The Secretary of State to the Ambassador in France (Caffery)
1486. Bern’s 2132, April 11, to Dep’t repeated to Paris for Widewing B. Message communicated to this Government through Swiss states that German Government would be disposed to leave all Allied prisoners of war in the camps as Allies advance, provided Allied Governments obligate themselves not to return Prisoners of War so liberated to active duty against Germany.
Please communicate this proposal to the French authorities and inform them that this Government assumes that similar conditions are offered to the French Government and wishes to be informed whether the French Government intends to make favorable response as regards its participation.
In approaching French authorities you should impress upon them the great importance this Government attaches to the matter. In view of the rapidly deteriorating conditions in the camps and the extreme hardships to which all Allied prisoners of war are now subjected, the United States authorities consider that the offer of the German Government should be accepted. The Government of the United States hopes that the French Government will proceed likewise. It is considered that a maximum of three days should be allowed the French authorities for consideration and reply following your presentation of this matter to them.
The Department leaves to your discretion the manner of presentation of the foregoing. In the event of either an unfavorable reply or absence of reply within the three day period, you should inform Department urgently and at the same time the French Government should be left in no doubt that this Government is proceeding with the acceptance of the German proposal insofar as it concerns American prisoners of war.
It is understood that the British Ambassador8 is to be instructed to approach the French Government in a similar sense.

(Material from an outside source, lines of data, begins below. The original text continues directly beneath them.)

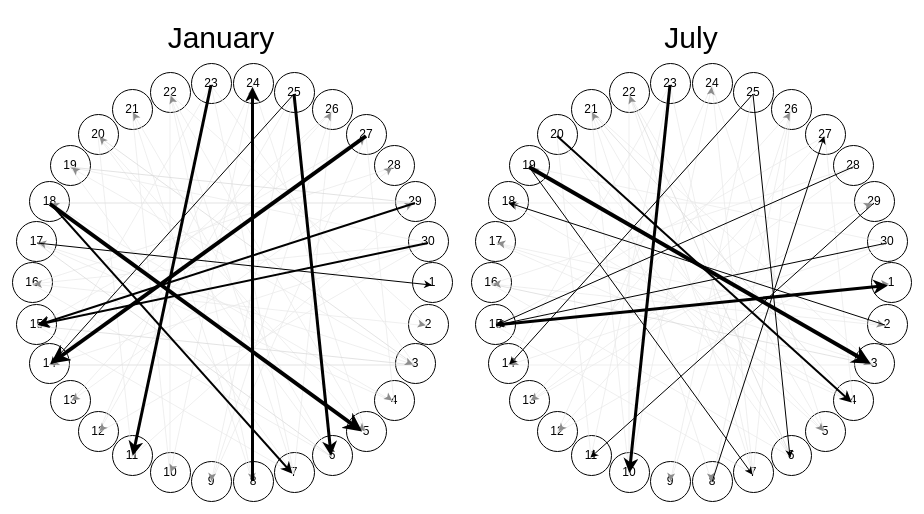
<!DOCTYPE html>
<html lang="en">
<head>
<meta charset="utf-8">
<title>Network by month</title>
<style>
:root { --ink: #000; --paper: #fff; --faint: #e9e9e9; --pale: #dcdcdc; --wedge: #8c8c8c; }
* { box-sizing: border-box; margin: 0; padding: 0; }
body { width: 924px; height: 514px; overflow: hidden; background: var(--paper); color: var(--ink); font-family: "Liberation Sans", Arial, sans-serif; }
main { display: flex; width: 924px; height: 514px; }
.network { position: relative; width: 459px; height: 514px; }
h2 { padding-top: 20px; width: 464px; font-size: 30px; line-height: 36px; font-weight: 400; text-align: center; }
.january h2 { width: 442px; }
.nodes { list-style: none; }
.nodes li { position: absolute; left: var(--x); top: var(--y); width: 41px; height: 41px; margin: -20.5px 0 0 -20.5px; border: 1px solid var(--ink); border-radius: 50%; background: var(--paper); font-size: 12px; line-height: 39px; text-align: center; }
.nodes li:nth-child(1) { --x: 432px; --y: 282px; }
.nodes li:nth-child(2) { --x: 428px; --y: 324px; }
.nodes li:nth-child(3) { --x: 415px; --y: 363.5px; }
.nodes li:nth-child(4) { --x: 394px; --y: 400px; }
.nodes li:nth-child(5) { --x: 366px; --y: 431px; }
.nodes li:nth-child(6) { --x: 332px; --y: 455.5px; }
.nodes li:nth-child(7) { --x: 294px; --y: 472.5px; }
.nodes li:nth-child(8) { --x: 253px; --y: 481px; }
.nodes li:nth-child(9) { --x: 211px; --y: 481px; }
.nodes li:nth-child(10) { --x: 170px; --y: 472.5px; }
.nodes li:nth-child(11) { --x: 132px; --y: 455.5px; }
.nodes li:nth-child(12) { --x: 98px; --y: 431px; }
.nodes li:nth-child(13) { --x: 70px; --y: 400px; }
.nodes li:nth-child(14) { --x: 49.5px; --y: 363.5px; }
.nodes li:nth-child(15) { --x: 36.5px; --y: 324px; }
.nodes li:nth-child(16) { --x: 32px; --y: 282px; }
.nodes li:nth-child(17) { --x: 36.5px; --y: 241px; }
.nodes li:nth-child(18) { --x: 49.5px; --y: 201px; }
.nodes li:nth-child(19) { --x: 70px; --y: 165px; }
.nodes li:nth-child(20) { --x: 98px; --y: 134px; }
.nodes li:nth-child(21) { --x: 132px; --y: 109px; }
.nodes li:nth-child(22) { --x: 170px; --y: 92px; }
.nodes li:nth-child(23) { --x: 211px; --y: 83.5px; }
.nodes li:nth-child(24) { --x: 253px; --y: 83.5px; }
.nodes li:nth-child(25) { --x: 294px; --y: 92px; }
.nodes li:nth-child(26) { --x: 332px; --y: 109px; }
.nodes li:nth-child(27) { --x: 366px; --y: 134px; }
.nodes li:nth-child(28) { --x: 394px; --y: 165px; }
.nodes li:nth-child(29) { --x: 415px; --y: 201px; }
.nodes li:nth-child(30) { --x: 428px; --y: 241px; }
.edges { position: absolute; left: 0; top: 0; width: 459px; height: 514px; overflow: visible; }
.faint { fill: none; stroke: var(--faint); stroke-width: .7; }
.pale { fill: none; stroke: var(--pale); stroke-width: .8; }
.wedges { fill: var(--wedge); }
.strong { stroke: var(--ink); }
.w1 { stroke-width: 1; marker-end: url(#head1); }
.w2 { stroke-width: 2; marker-end: url(#head2); }
.w3 { stroke-width: 3; marker-end: url(#head3); }
.w4 { stroke-width: 4; marker-end: url(#head4); }
</style>
</head>
<body>
<main>
<section class="network january">
<h2>January</h2>
<ol class="nodes">
<li>1</li><li>2</li><li>3</li><li>4</li><li>5</li><li>6</li><li>7</li><li>8</li><li>9</li><li>10</li>
<li>11</li><li>12</li><li>13</li><li>14</li><li>15</li><li>16</li><li>17</li><li>18</li><li>19</li><li>20</li>
<li>21</li><li>22</li><li>23</li><li>24</li><li>25</li><li>26</li><li>27</li><li>28</li><li>29</li><li>30</li>
</ol>
<svg class="edges" viewBox="0 0 459 514" aria-hidden="true">
<defs>
<path id="head" d="M0 0L10 5L0 10L3 5Z"/>
<marker id="head1" viewBox="0 0 10 10" refX="9" refY="5" markerWidth="8" markerHeight="8" markerUnits="userSpaceOnUse" orient="auto"><use href="#head"/></marker>
<marker id="head2" viewBox="0 0 10 10" refX="7" refY="5" markerWidth="12" markerHeight="12" markerUnits="userSpaceOnUse" orient="auto"><use href="#head"/></marker>
<marker id="head3" viewBox="0 0 10 10" refX="6" refY="5" markerWidth="15" markerHeight="15" markerUnits="userSpaceOnUse" orient="auto"><use href="#head"/></marker>
<marker id="head4" viewBox="0 0 10 10" refX="6" refY="5" markerWidth="19" markerHeight="19" markerUnits="userSpaceOnUse" orient="auto"><use href="#head"/></marker>
<path id="wedge" d="M430 284l-8 -4l2 4l-2 4Z"/>
<path id="shared-faint" d="M170 94L170 474M211 85L294 474M253 85L98 433M132 111L332 457M98 136L366 433M70 167L428 243M37 243L415 365M32 284L394 167M37 326L366 136M70 402L332 111M98 433L428 243M132 457L211 85M170 474L253 85M211 483L332 111M253 483L132 111M294 474L170 94M332 457L98 136M366 433L170 94M394 402L37 243M415 365L70 167M428 326L32 284M428 243L50 365M394 167L70 402M294 94L211 483M332 111L294 474M50 203L394 402M132 111L170 474M253 85L366 433M366 136L394 402M98 136L132 457M32 284L332 457M37 326L294 474M211 85L50 365"/>
<g id="shared-wedges">
<use href="#wedge" transform="rotate(12 232 284)"/><use href="#wedge" transform="rotate(24 232 284)"/><use href="#wedge" transform="rotate(48 232 284)"/><use href="#wedge" transform="rotate(84 232 284)"/><use href="#wedge" transform="rotate(96 232 284)"/><use href="#wedge" transform="rotate(132 232 284)"/><use href="#wedge" transform="rotate(144 232 284)"/><use href="#wedge" transform="rotate(156 232 284)"/><use href="#wedge" transform="rotate(180 232 284)"/><use href="#wedge" transform="rotate(192 232 284)"/><use href="#wedge" transform="rotate(204 232 284)"/><use href="#wedge" transform="rotate(216 232 284)"/><use href="#wedge" transform="rotate(240 232 284)"/><use href="#wedge" transform="rotate(252 232 284)"/><use href="#wedge" transform="rotate(276 232 284)"/><use href="#wedge" transform="rotate(300 232 284)"/><use href="#wedge" transform="rotate(336 232 284)"/>
</g>
</defs>
<use class="faint" href="#shared-faint"/>
<path class="faint" d="M170 94L253 483M170 94L428 326M294 94L98 433M415 203L132 457M70 167L294 474M32 284L428 243M366 136L211 483M50 365L332 111M211 85L415 365"/>
<path class="pale" d="M50 203L415 203M50 365L415 365M70 167L415 203M37 326L415 365M37 243L332 457M98 136L415 365"/>
<g class="wedges">
<use href="#shared-wedges"/><use href="#wedge" transform="rotate(36 232 284)"/><use href="#wedge" transform="rotate(108 232 284)"/><use href="#wedge" transform="rotate(228 232 284)"/><use href="#wedge" transform="rotate(312 232 284)"/><use href="#wedge" transform="rotate(324 232 284)"/>
</g>
<g class="strong">
<line class="w1" x1="37" y1="243" x2="431" y2="285"/>
<line class="w1" x1="294" y1="94" x2="51" y2="364"/>
<line class="w2" x1="50" y1="203" x2="290" y2="471"/>
<line class="w2" x1="415" y1="203" x2="41" y2="324"/>
<line class="w2" x1="428" y1="243" x2="41" y2="324"/>
<line class="w3" x1="211" y1="85" x2="134" y2="450"/>
<line class="w3" x1="252.5" y1="481" x2="252.5" y2="93"/>
<line class="w3" x1="294" y1="94" x2="330.5" y2="450"/>
<line class="w4" x1="366" y1="136" x2="57" y2="359"/>
<line class="w4" x1="50" y1="204" x2="356" y2="427"/>
</g>
</svg>
</section>
<section class="network july">
<h2>July</h2>
<ol class="nodes">
<li>1</li><li>2</li><li>3</li><li>4</li><li>5</li><li>6</li><li>7</li><li>8</li><li>9</li><li>10</li>
<li>11</li><li>12</li><li>13</li><li>14</li><li>15</li><li>16</li><li>17</li><li>18</li><li>19</li><li>20</li>
<li>21</li><li>22</li><li>23</li><li>24</li><li>25</li><li>26</li><li>27</li><li>28</li><li>29</li><li>30</li>
</ol>
<svg class="edges" viewBox="0 0 459 514" aria-hidden="true">
<use class="faint" href="#shared-faint"/>
<path class="faint" d="M50 203L415 203M50 365L415 365M253 85L294 474M132 111L415 365M37 243L428 326M70 402L415 203M98 433L366 136M332 111L253 483M70 167L366 433"/>
<path class="pale" d="M32 284L415 365M170 94L332 457M132 111L394 402M50 365L294 94"/>
<g class="wedges">
<use href="#shared-wedges"/><use href="#wedge"/><use href="#wedge" transform="rotate(168 232 284)"/>
</g>
<g class="strong">
<line class="w1" x1="294" y1="94" x2="51" y2="364"/>
<line class="w1" x1="294" y1="94" x2="331" y2="457"/>
<line class="w1" x1="394" y1="167" x2="38" y2="325"/>
<line class="w1" x1="428" y1="243" x2="38" y2="325"/>
<line class="w1" x1="415" y1="203" x2="132" y2="457"/>
<line class="w1" x1="426" y1="325" x2="50" y2="203"/>
<line class="w1" x1="70" y1="167" x2="293" y2="474"/>
<line class="w1" x1="253" y1="482" x2="365" y2="137"/>
<line class="w2" x1="98" y1="136" x2="390" y2="400"/>
<line class="w3" x1="211" y1="85" x2="171" y2="467"/>
<line class="w3" x1="37" y1="325" x2="423" y2="286"/>
<line class="w4" x1="70" y1="167" x2="405" y2="360"/>
</g>
</svg>
</section>
</main>
</body>
</html>
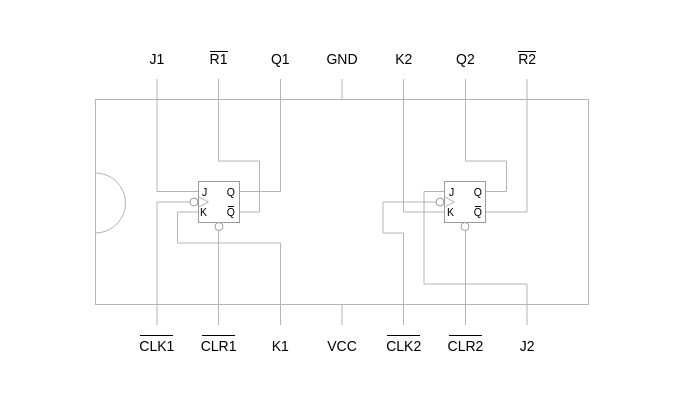
<!DOCTYPE html>
<html lang="en">
<head>
<meta charset="utf-8">
<title>Dual JK flip-flop pinout</title>
<style>
:root { --paper: #fff; --ink: #000; --wire: #b4b4b4; --outline: #9a9a9a; }
* { box-sizing: border-box; margin: 0; padding: 0; }
html, body { width: 684px; height: 404px; overflow: hidden; background: var(--paper); }
.pinout { position: relative; width: 684px; height: 404px; color: var(--ink); font-family: "Liberation Sans", Arial, sans-serif; }
.wiring { position: absolute; inset: 0; fill: none; stroke: var(--wire); stroke-width: 1; }
.wiring .gate { stroke: var(--outline); fill: var(--paper); }
.pins { position: absolute; left: 126px; width: 432px; display: grid; grid-template-columns: repeat(7, 1fr); justify-items: center; list-style: none; font-size: 14px; line-height: 16px; }
.pins-top { top: 51px; }
.pins-bottom { top: 338px; }
.inverted { position: relative; }
.inverted::before { content: ""; position: absolute; left: 0; right: 0; top: 0; border-top: 1px solid var(--ink); }
.pins-bottom .inverted::before { left: 1px; right: 1px; top: -3px; }
.flipflop { position: absolute; top: 182px; width: 41px; height: 40px; padding: 0 4px; display: grid; grid-template-columns: 1fr 1fr; grid-template-rows: 20px 20px; font-size: 10.5px; line-height: 20px; }
.flipflop .out { justify-self: end; }
.flipflop .in-k { margin-left: -2px; }
.flipflop .inverted::before { top: 4px; left: 1px; right: 1px; }
.first { left: 198px; }
.second { left: 445px; }
</style>
</head>
<body>
<main class="pinout">
  <svg class="wiring" width="684" height="404" viewBox="0 0 684 404" aria-hidden="true">
    <defs>
      <g id="flipflop-body">
        <rect class="gate" x="0.5" y="0.5" width="41" height="41"/>
        <path d="M0.5 16 L10.5 21 L0.5 26"/>
        <circle class="gate" cx="-4" cy="21" r="4"/>
        <circle class="gate" cx="21" cy="45.5" r="4"/>
      </g>
    </defs>
    <g class="package">
      <rect x="95.5" y="99.5" width="493" height="205"/>
      <path d="M95.5 173 A30 30 0 0 1 95.5 233"/>
    </g>
    <g class="power">
      <path d="M342 79 V99"/>
      <path d="M342 305 V325"/>
    </g>
    <g class="first-wires">
      <path d="M157 79 V191.5 H198"/>
      <path d="M218.5 79 V161 H259.5 V212 H239"/>
      <path d="M280.5 79 V191.5 H239"/>
      <path d="M157 325 V202 H190"/>
      <path d="M218.5 325 V231"/>
      <path d="M280.5 325 V243 H177.5 V212 H198"/>
    </g>
    <g class="second-wires">
      <path d="M403.5 79 V212 H445"/>
      <path d="M465.5 79 V161 H506.5 V191.5 H486"/>
      <path d="M527 79 V212 H486"/>
      <path d="M403.5 325 V233 H383 V202 H437"/>
      <path d="M465.5 325 V231"/>
      <path d="M527 325 V284 H424 V191.5 H445"/>
    </g>
    <use href="#flipflop-body" x="198" y="181"/>
    <use href="#flipflop-body" x="444" y="181"/>
  </svg>

  <ul class="pins pins-top">
    <li>J1</li>
    <li class="inverted">R1</li>
    <li>Q1</li>
    <li>GND</li>
    <li>K2</li>
    <li>Q2</li>
    <li class="inverted">R2</li>
  </ul>

  <div class="flipflop first">
    <span>J</span><span class="out">Q</span>
    <span class="in-k">K</span><span class="out inverted">Q</span>
  </div>
  <div class="flipflop second">
    <span>J</span><span class="out">Q</span>
    <span class="in-k">K</span><span class="out inverted">Q</span>
  </div>

  <ul class="pins pins-bottom">
    <li class="inverted">CLK1</li>
    <li class="inverted">CLR1</li>
    <li>K1</li>
    <li>VCC</li>
    <li class="inverted">CLK2</li>
    <li class="inverted">CLR2</li>
    <li>J2</li>
  </ul>
</main>
</body>
</html>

For your information the Soviet Government is also being informed of this proposal and the contemplated action of this Government.
- Alfred Duff Cooper.↩